A Fairway salesperson always begins the sales process by conducting a short interview. Budget, of course, is a major factor. “We try to make the process easier by determining the end result before we start,” Tollers says. “We help to steer the customer into the right direction when it comes to buying a vehicle. Some dealerships find a car and try to pound a customer into the vehicle. We don’t do it that way. We find a round peg to fit in a round hole, even before we start. To us, it’s not about selling the cheapest car; it’s about selling the best car.”
The key is to keep customers happy and therefore loyal. At least 60 percent of Fairway Ford’s sales come from repeat business. One customer has purchased six vehicles from the dealership and has often referred family members and friends.

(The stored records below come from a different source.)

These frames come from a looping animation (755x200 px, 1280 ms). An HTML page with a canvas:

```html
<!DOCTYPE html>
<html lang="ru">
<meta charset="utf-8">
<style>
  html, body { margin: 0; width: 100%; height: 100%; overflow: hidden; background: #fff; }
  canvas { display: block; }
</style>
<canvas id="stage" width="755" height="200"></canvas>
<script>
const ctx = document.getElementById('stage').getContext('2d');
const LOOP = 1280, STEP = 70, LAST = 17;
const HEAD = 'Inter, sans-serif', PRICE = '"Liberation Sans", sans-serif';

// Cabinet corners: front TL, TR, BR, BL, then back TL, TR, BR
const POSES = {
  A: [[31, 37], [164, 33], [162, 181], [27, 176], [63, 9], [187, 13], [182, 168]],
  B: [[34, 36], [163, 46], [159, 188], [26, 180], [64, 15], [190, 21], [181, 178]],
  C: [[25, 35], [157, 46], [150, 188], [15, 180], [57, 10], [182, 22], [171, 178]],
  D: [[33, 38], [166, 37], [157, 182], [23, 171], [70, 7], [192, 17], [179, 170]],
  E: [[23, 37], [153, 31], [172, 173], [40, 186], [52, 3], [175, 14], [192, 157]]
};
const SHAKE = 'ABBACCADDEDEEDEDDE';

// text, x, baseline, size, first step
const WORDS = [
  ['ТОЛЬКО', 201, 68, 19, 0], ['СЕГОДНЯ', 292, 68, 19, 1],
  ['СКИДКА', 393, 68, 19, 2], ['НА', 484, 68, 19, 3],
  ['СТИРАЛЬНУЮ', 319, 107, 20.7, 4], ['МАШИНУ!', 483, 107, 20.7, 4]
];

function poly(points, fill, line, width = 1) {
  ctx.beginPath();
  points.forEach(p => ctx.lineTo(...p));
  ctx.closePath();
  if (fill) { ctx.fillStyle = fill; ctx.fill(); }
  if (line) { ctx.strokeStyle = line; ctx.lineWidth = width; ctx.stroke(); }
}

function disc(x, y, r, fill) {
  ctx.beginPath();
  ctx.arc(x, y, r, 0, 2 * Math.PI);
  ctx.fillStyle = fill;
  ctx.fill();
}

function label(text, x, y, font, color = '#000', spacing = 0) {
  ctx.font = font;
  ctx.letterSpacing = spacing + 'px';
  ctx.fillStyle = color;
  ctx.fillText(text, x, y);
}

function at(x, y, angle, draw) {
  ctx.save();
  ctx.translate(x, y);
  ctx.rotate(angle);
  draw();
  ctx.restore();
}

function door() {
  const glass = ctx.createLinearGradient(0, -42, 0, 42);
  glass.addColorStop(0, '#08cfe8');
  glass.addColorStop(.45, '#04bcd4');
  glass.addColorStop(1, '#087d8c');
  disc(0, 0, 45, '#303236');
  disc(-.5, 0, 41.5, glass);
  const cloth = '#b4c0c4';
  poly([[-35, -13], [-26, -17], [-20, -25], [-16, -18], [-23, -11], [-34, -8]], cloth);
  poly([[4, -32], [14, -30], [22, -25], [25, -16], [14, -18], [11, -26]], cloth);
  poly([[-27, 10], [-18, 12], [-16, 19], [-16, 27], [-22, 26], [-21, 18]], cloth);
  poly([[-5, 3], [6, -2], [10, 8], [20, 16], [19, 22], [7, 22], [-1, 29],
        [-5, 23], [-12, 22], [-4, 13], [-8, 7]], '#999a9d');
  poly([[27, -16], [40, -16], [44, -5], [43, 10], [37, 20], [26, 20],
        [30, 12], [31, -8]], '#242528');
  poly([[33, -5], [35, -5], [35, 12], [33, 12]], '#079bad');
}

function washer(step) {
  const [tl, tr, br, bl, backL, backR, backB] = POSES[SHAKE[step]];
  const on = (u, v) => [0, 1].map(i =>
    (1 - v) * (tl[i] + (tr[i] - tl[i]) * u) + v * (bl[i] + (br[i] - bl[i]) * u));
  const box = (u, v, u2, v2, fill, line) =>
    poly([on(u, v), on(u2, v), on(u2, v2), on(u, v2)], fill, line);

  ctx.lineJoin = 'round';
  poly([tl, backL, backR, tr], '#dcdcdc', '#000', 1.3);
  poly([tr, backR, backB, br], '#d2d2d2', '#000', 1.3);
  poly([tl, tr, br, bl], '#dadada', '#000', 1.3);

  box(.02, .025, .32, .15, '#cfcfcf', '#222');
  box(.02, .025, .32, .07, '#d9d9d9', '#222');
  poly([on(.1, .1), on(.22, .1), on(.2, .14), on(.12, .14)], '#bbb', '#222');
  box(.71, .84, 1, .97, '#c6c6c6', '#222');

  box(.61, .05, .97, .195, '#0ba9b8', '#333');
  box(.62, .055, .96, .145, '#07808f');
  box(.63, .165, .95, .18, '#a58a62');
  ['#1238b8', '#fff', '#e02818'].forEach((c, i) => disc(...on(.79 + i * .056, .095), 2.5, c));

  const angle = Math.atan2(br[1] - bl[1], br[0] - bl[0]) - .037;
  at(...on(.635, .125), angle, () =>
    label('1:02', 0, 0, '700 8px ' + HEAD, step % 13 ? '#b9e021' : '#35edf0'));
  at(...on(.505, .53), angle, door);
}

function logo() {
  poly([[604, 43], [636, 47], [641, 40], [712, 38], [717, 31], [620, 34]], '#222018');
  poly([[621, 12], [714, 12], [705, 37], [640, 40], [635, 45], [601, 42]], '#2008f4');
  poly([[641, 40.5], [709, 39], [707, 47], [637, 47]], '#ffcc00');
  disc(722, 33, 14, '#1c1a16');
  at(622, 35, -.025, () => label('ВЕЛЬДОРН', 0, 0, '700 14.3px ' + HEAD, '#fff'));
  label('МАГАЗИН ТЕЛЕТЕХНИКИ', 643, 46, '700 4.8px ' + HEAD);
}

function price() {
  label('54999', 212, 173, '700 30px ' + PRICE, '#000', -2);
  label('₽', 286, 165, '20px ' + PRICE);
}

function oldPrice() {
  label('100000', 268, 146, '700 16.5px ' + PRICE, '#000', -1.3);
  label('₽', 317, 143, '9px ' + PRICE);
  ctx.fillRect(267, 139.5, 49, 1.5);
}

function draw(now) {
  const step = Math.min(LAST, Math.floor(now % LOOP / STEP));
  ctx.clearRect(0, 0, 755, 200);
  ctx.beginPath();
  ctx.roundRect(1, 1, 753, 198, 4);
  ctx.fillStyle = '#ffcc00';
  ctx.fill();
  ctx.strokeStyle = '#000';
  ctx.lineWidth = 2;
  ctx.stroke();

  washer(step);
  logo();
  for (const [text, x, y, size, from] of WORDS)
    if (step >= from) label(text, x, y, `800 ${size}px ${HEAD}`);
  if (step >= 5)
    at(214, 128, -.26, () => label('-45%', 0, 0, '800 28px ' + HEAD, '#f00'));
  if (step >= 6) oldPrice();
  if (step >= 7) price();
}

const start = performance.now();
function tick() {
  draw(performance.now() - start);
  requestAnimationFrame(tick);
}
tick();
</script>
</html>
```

“We treat people the way they want to be treated,” Tollers says. “We don’t pressure anyone into buying a car. Our job is to give you enough information to make an educated decision. If we don’t have the right vehicle, we’ll try to find one that’s right.”
Fairway Ford’s new attitude includes strong community spirit. The staff supports a variety of local organizations, including schools, chambers of commerce and other nonprofit organizations. The dealership provides free oil changes for police officers, school teachers and firefighters. “They’re the most underappreciated professions,” says Tollers, who even delivered supplies to area flood victims two years ago. “It’s a major responsibility for all businesses to support their local communities. We believe in taking care of our customers.”
The dealership has access to more than 2,000 new and pre-used vehicles including Chevrolet, GMC, Mazda, Volkswagen, Honda and Toyota. “The greatest challenge when I came here was the product mix. We had a lot of trucks, but not many cars,” Tollers says. “Once we got inventory straight, we started to grow.”
The results are impressive. This year, Fairway Ford is selling an average of 86 cars per month, both new and used; six years ago it averaged 46 per month. Although he’s happy about the growth, Tollers isn’t satisfied. “We’re doing OK, but we’re not wildly successful,” he says. “I think we can do even better.”
What really has Tollers’ engine revving is the new product line Ford has been unveiling. There’s the F150, Focus, Fusion, Edge and a redesigned Escape. “The plan, which was put in motion five years ago, is almost complete,” he says. “I think they’re all going to be very successful. I see good times ahead for the auto industry. Customers are smarter with their purchases, they have more money to put down, or they’re paying cash. It’s encouraging.”
Tollers knows that success is about more than just selling cars. Income from servicing vehicles has doubled during his tenure, up from an average of $50,000 to $100,000 a month, and the service department is consistently packed these days. There’s a reward program for loyal customers in which every fifth oil change is free. One local newspaper ranked Fairway Ford the best service repair shop in a recent reader survey.
“There’s a saying in the auto business, ‘We may buy a car from you, but the next one will be because of service,’” Tollers says. “Service has been a huge part of our success. We’ve doubled our number of bays, we’ve sought out the best mechanics and we’ve armed them with the best tools and training. Our goal is to offer the best service around.”
In both sales and service, Tollers and staff seem to be doing something right. Even with 90 new cars on the lot at one time, demand is not always met. Toller has watched customers wait in the parking lot for new cars to be unloaded off the truck. He’s even seen people argue over a particular car. “I’m sometimes amazed,” he says. “In this job, there’s never a boring day.”